Environmental and Historic Preservation Reviews. I’ve occasionally worked on a non-grant network project that required these reviews. For example, these are normal requirements for building networks through state and federal parks. Indian tribes require these if there is any chance of construction through historically sensitive areas. I would expect to take extra precautions if I was building fiber close to the Liberty Bell or some other historical place. But other than those examples, no commercial project I’ve ever worked with has voluntarily done these reviews. Most networks are built using existing rights-of-way along roads where the soil was excavated in the past. I can’t imagine the slightest reason why these reviews would be required for placing fiber on existing utility poles.
Letters of Credit. I’ve written a separate blog on this issue. The grants require an irrevocable letter of credit just to apply, and a second letter of credit from grant winners. I think the NTIA saw the criticism leveled at the FCC in the RDOF process and wants to exclude bad actors, but this jacks up the cost of applying for a grant and could add a few percent to the overall cost of a grant project. This will also likely deter small ISPs who want to fill in some of the neediest pockets but can’t get a bank to provide the line of credit.

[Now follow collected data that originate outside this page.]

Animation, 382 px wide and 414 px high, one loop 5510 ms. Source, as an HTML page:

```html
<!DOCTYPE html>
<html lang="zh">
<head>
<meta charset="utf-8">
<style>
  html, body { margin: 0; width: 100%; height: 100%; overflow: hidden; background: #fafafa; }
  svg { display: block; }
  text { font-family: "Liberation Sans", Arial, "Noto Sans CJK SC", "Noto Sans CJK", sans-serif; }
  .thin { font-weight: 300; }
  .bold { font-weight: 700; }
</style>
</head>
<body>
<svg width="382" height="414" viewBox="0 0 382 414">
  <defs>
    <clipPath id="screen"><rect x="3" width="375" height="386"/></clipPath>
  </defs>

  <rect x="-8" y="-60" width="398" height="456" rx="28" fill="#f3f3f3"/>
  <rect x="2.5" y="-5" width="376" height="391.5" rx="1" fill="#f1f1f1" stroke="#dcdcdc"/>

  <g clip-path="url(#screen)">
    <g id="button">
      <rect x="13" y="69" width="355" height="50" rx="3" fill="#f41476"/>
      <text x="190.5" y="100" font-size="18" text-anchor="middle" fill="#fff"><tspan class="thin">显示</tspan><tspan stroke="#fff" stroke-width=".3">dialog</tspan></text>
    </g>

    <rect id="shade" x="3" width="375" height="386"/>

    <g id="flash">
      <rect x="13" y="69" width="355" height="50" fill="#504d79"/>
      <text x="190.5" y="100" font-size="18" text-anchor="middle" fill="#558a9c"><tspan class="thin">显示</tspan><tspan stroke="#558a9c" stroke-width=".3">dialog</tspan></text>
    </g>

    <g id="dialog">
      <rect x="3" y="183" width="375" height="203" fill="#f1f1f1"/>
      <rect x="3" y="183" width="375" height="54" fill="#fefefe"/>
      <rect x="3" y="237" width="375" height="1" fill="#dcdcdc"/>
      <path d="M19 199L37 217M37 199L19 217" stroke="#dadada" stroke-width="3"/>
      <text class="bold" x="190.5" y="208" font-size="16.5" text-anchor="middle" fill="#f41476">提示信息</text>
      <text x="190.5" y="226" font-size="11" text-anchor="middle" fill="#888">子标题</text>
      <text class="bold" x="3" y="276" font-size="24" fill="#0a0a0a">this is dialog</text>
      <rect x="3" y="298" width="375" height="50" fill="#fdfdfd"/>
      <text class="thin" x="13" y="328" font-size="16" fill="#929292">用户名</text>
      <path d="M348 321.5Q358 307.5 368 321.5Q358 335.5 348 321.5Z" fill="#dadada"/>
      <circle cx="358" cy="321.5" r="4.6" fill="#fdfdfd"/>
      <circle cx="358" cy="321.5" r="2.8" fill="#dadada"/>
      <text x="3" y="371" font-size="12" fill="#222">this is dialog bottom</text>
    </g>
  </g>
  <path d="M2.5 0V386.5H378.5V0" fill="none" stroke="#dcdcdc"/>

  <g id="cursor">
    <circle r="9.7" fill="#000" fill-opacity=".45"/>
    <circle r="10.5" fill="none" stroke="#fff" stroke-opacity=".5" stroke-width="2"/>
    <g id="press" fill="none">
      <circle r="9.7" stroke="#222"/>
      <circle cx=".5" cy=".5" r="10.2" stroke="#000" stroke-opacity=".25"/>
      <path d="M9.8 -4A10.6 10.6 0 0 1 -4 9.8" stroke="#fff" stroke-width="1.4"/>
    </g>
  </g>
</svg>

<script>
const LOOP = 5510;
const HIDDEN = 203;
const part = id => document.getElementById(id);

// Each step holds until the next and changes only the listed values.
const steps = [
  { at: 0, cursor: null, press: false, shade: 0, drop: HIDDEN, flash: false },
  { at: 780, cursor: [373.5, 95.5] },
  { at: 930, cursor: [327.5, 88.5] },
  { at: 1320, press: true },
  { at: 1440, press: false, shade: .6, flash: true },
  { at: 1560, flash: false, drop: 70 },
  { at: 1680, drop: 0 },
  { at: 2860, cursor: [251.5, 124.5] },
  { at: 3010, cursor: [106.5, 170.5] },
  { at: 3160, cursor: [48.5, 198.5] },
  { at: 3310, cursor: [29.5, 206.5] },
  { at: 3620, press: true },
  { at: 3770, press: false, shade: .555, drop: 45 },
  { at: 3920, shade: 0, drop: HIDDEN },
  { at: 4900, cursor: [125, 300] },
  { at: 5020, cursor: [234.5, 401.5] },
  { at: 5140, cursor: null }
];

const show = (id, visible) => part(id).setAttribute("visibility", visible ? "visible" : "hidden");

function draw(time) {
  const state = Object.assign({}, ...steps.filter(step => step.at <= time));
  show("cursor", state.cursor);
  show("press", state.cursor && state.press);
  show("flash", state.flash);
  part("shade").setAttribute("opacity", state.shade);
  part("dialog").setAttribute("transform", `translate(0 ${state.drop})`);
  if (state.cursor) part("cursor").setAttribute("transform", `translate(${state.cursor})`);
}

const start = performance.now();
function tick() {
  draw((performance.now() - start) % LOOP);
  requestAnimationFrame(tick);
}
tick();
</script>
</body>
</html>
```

Prevailing Wages. Projects over $5 million must use prevailing wages. The majority of the projects will be rural, and the folks who made this requirement don’t understand the rural contractor environment. Rural contractors already pay wages that are some of the best paying jobs in a rural economy. They must do so, or in this time of technician shortage, they wouldn’t have any workforce. But they don‘t pay the extra-high prevailing wage rates that are charged in urban areas. Those rates are higher because of the higher cost of living in urban areas. If prevailing wage studies were done correctly, they’d find a separate prevailing wage for urban and rural communities. To make things worse, rural contractors don’t want to be required to pay prevailing wages if they also have non-prevailing wage workers because it causes dissension between crews who want to all work on the higher-paying project. This is a case of a solution seeking a problem because the existing wages in rural areas are balanced by the lower cost of workers not having to live in cities.

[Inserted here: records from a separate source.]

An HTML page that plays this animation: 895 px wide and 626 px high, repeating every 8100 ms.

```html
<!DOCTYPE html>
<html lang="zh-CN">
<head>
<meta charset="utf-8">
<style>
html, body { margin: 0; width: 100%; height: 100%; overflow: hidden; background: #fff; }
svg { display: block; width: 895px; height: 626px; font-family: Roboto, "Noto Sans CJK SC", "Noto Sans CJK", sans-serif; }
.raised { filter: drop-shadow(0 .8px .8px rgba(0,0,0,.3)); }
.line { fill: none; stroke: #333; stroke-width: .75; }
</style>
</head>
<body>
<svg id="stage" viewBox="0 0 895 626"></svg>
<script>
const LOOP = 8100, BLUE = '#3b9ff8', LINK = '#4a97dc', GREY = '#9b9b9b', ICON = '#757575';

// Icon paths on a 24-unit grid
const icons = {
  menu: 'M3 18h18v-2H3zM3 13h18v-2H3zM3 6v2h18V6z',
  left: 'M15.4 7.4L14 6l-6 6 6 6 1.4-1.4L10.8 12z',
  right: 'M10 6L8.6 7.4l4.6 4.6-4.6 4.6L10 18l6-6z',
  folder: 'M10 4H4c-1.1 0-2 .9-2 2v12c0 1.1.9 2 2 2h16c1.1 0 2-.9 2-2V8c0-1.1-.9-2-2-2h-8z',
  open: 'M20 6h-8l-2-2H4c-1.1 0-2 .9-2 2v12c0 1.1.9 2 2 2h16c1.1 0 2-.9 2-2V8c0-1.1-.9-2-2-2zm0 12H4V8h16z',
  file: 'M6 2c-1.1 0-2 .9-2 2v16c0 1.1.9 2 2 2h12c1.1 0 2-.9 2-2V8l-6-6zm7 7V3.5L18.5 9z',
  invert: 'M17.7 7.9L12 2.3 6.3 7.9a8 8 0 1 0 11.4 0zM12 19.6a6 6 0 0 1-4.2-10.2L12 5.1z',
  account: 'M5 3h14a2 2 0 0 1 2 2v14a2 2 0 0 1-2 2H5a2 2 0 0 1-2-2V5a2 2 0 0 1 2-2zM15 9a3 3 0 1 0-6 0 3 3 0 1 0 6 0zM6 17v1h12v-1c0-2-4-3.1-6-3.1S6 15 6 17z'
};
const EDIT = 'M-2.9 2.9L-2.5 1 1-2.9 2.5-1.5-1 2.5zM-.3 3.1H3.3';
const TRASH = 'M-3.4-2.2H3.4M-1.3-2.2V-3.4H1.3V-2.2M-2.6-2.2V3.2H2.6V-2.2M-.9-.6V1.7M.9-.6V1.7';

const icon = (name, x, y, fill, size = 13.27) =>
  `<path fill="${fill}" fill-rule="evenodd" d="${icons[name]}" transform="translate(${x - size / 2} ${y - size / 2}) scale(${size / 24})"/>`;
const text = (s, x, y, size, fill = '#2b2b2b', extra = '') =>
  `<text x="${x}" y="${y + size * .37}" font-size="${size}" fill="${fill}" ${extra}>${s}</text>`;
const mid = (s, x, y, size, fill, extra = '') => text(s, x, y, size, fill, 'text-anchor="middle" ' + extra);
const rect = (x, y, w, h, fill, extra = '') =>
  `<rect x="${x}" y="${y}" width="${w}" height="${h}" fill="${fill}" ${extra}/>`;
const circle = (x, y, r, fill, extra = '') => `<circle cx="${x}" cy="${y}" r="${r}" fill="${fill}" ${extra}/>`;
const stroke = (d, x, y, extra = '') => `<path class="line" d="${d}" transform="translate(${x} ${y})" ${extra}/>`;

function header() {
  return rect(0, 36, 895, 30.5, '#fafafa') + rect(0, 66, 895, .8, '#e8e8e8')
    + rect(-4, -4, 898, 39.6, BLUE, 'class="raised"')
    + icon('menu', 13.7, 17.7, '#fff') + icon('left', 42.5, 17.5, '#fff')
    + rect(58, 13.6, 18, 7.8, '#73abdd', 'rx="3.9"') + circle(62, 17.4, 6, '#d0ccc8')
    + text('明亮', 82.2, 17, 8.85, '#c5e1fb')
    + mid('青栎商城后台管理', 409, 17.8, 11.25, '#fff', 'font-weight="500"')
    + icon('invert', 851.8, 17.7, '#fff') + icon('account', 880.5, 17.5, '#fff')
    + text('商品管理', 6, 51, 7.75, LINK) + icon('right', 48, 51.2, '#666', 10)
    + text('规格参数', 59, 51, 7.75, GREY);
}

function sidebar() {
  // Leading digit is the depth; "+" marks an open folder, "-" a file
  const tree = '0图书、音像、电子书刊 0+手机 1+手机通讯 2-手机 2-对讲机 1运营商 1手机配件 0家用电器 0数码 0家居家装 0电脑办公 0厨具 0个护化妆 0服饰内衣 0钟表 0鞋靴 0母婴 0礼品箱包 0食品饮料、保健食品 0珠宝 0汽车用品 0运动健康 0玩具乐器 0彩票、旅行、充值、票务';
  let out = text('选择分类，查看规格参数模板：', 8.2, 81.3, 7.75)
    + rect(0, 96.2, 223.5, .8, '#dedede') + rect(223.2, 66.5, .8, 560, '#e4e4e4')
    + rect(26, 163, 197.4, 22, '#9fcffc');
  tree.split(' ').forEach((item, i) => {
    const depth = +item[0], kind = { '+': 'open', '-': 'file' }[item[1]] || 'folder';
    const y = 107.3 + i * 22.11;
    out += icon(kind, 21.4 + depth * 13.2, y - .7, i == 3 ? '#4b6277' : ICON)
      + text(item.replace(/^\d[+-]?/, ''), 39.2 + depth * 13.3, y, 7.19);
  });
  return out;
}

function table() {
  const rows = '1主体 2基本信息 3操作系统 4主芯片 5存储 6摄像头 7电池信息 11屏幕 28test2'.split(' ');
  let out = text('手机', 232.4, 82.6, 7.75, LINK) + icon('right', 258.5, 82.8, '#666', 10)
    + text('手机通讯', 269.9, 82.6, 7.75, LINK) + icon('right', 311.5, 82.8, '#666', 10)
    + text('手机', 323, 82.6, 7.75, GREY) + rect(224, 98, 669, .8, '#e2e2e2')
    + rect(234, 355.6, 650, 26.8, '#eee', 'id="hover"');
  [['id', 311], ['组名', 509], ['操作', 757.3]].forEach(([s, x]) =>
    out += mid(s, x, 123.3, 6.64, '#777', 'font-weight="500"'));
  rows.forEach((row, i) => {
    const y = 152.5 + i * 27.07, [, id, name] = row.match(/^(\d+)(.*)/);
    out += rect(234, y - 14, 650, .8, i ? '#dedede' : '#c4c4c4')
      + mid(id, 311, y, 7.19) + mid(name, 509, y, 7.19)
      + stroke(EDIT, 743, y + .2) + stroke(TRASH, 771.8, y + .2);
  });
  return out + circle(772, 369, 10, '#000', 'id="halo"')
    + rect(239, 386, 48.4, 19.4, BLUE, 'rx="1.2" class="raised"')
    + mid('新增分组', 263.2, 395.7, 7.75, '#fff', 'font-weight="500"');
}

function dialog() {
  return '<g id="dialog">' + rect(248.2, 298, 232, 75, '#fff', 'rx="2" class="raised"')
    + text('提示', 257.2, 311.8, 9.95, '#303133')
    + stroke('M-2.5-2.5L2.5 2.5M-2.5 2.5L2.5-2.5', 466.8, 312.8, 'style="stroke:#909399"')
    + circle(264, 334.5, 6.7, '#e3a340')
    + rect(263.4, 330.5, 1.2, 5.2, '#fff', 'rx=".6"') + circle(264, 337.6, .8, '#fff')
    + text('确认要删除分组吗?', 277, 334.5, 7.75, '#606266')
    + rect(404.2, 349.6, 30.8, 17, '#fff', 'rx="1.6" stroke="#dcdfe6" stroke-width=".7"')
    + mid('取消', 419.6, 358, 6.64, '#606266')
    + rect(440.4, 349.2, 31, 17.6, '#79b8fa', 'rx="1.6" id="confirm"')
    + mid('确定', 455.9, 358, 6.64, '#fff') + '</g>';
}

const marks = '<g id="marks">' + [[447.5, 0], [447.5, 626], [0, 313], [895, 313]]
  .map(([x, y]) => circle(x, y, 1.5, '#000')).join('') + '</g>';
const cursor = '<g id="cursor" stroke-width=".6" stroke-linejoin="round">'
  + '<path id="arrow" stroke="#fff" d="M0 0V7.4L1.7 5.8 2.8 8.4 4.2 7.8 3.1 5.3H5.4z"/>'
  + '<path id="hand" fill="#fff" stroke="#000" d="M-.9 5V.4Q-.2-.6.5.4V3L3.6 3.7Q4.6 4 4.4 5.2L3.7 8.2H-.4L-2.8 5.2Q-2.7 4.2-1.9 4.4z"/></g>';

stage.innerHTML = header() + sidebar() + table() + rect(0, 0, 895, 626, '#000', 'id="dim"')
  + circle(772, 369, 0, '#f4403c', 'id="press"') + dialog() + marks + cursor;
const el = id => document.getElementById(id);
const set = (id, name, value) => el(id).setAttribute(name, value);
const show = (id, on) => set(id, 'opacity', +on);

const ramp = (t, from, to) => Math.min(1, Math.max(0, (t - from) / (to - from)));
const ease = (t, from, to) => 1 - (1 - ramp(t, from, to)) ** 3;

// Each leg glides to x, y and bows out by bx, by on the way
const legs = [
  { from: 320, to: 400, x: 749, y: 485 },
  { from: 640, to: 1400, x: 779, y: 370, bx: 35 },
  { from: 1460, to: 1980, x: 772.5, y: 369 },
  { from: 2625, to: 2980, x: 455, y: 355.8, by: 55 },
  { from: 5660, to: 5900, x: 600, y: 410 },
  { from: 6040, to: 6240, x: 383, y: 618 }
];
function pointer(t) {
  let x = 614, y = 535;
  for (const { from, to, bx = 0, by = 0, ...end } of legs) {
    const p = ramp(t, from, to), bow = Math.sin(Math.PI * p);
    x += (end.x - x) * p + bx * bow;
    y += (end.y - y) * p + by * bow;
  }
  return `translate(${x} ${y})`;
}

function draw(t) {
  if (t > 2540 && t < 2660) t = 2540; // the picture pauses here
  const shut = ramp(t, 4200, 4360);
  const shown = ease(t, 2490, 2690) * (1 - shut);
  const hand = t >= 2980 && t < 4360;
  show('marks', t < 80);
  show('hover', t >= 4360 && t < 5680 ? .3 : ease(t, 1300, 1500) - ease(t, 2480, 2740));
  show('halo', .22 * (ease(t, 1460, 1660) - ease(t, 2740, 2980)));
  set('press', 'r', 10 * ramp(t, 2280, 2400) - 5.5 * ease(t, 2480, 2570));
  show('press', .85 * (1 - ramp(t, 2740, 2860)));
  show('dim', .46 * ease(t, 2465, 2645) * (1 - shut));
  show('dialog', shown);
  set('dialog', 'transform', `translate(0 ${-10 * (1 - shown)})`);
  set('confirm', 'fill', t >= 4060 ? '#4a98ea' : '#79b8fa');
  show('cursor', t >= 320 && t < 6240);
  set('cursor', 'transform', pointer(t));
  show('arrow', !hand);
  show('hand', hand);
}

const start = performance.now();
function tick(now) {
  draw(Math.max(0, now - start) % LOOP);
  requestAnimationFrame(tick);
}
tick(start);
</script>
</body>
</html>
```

Requirements on Contractors. The BEAD NOFO layers a few new requirements on contractors. As an example, a construction contractor working on a BEAD project must certify that it has a workforce development program that includes participation in an apprenticeship program. This requirement ignores an important characteristic of most fiber and tower contractors – many of these contractors have few direct employees. They instead hire small crews of specialty subcontractors – and these small subcontractors will walk away if asked to meet this requirement or do extra paperwork. My fear is the contractors who have historically worked in rural markets won’t take BEAD work if it puts extra burdens on them – there is plenty of non-BEAD work.

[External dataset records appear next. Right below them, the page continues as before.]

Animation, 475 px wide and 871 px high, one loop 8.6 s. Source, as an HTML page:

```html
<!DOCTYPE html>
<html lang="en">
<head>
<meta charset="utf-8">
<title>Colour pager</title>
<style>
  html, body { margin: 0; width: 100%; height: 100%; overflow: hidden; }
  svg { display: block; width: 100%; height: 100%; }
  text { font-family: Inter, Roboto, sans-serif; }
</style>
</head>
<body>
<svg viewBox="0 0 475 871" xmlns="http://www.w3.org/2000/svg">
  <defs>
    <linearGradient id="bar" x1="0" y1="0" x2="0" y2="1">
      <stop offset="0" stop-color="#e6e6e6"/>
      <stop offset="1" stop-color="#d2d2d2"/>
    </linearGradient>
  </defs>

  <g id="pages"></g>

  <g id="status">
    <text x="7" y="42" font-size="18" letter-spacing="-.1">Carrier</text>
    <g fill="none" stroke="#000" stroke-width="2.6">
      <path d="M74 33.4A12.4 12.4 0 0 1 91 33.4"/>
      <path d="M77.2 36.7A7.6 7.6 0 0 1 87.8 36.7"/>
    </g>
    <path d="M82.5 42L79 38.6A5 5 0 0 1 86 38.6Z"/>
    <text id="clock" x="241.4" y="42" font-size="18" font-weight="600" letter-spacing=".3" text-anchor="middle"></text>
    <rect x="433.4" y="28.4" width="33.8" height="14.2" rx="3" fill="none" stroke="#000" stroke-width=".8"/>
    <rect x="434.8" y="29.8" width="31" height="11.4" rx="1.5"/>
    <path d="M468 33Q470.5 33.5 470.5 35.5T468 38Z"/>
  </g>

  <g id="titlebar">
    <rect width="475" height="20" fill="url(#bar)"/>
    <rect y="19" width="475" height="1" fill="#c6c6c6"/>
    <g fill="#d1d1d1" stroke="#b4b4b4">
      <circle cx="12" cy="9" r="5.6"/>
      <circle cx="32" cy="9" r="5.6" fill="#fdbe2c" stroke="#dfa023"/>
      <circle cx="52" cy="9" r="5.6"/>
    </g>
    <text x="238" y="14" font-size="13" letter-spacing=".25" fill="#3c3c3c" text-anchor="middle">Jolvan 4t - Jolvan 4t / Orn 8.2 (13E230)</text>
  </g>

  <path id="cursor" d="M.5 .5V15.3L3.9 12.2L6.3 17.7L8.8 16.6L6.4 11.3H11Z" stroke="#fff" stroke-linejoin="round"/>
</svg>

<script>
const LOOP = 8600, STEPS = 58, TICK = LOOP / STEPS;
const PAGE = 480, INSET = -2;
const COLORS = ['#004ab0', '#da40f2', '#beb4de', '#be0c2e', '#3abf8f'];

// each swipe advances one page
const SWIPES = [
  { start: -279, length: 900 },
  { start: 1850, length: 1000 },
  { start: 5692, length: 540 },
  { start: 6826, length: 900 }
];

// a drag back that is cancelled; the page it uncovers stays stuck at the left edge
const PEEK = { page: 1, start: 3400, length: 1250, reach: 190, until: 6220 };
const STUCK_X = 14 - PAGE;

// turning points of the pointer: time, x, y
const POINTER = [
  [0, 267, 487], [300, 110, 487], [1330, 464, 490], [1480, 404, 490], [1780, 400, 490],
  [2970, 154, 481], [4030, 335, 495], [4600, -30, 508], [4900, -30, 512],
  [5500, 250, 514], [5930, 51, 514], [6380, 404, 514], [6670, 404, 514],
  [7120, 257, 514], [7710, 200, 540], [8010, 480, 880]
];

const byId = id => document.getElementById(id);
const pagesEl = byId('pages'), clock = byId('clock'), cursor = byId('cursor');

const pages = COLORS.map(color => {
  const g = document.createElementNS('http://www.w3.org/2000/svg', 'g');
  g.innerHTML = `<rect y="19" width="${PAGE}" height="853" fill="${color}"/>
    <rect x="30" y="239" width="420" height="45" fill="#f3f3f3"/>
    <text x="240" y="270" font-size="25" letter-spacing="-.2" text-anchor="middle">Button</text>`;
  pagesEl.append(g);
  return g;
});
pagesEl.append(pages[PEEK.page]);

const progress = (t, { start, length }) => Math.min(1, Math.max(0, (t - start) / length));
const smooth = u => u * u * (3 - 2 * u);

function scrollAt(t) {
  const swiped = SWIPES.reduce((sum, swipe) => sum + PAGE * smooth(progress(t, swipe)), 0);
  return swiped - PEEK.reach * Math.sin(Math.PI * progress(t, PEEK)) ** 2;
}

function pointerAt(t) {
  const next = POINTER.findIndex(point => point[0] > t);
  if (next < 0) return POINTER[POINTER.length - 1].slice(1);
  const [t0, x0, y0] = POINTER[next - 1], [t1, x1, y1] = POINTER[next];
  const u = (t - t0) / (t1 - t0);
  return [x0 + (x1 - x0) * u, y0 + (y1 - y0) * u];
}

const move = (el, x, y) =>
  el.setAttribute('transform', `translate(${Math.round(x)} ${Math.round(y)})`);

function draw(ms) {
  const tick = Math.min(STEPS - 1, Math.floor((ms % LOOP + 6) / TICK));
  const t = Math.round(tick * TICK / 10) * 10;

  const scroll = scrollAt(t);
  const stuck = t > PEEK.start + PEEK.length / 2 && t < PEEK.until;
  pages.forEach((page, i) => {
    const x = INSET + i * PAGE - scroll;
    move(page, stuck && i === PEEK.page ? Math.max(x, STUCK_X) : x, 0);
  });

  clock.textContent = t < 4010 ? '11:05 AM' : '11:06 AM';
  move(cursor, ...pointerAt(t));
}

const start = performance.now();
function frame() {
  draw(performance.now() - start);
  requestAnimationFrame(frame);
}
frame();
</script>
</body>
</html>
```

Heavy Reporting Requirements. I don’t have a problem with requiring follow-up reporting on the effectiveness of grants, and in the past, some programs like CAF II had almost no follow-up. But the reporting requirements for BEAD are more detailed than anything I’ve seen, so it’s going to cost more to comply.
Grants are Taxable. We can’t forget that grants are taxable income to any taxable entity that accepts the funding. I’m hearing rumors of a D.C. workaround on this issue, but without a solution, it’s going to be hard for a small commercial ISP to justify taking millions in grant money if that means having to somehow fund paying 21% of that back to the federal government plus whatever will be due to the state. It’s not comforting to know that the tax savings will roll back over the next twenty or thirty years as grant-funded assets are depreciated. This is not specifically a BEAD issue and applies to all grants from local, state, or federal sources.
Summary. One of the sentiments I loved in the grant NOFO is that the NTIA wants to get broadband to even the most remote places, and they used the example that funding should be available to reach even a single location. But I have to laugh when I look at these requirements and see that reaching that single remote location might get layered with hundreds of thousands of dollars of extra costs.
The biggest drawback of expensive grant compliance is that it drives up the cost of every grant project. And that means that the BEAD money won’t stretch as far to bring broadband to as many homes. For an individual grant applicant, the extra cost translates into the need for more out-of-pocket matching funds – which in some cases will be enough to make a project infeasible.
I fully understand the desire at the NTIA to not fund bad projects. I imagine there are folks there that still remember the agency being accused in 2009 of funding projects that were “fiber to nowhere”. But the many extra grant requirements feel like we’re applying a pound of prevention to solve an ounce of risk. Any one of the various grant requirements can probably be justified, but when taken as a whole, the grant requirements are adding extra cost and hassle that will make many ISPs pass on the opportunity.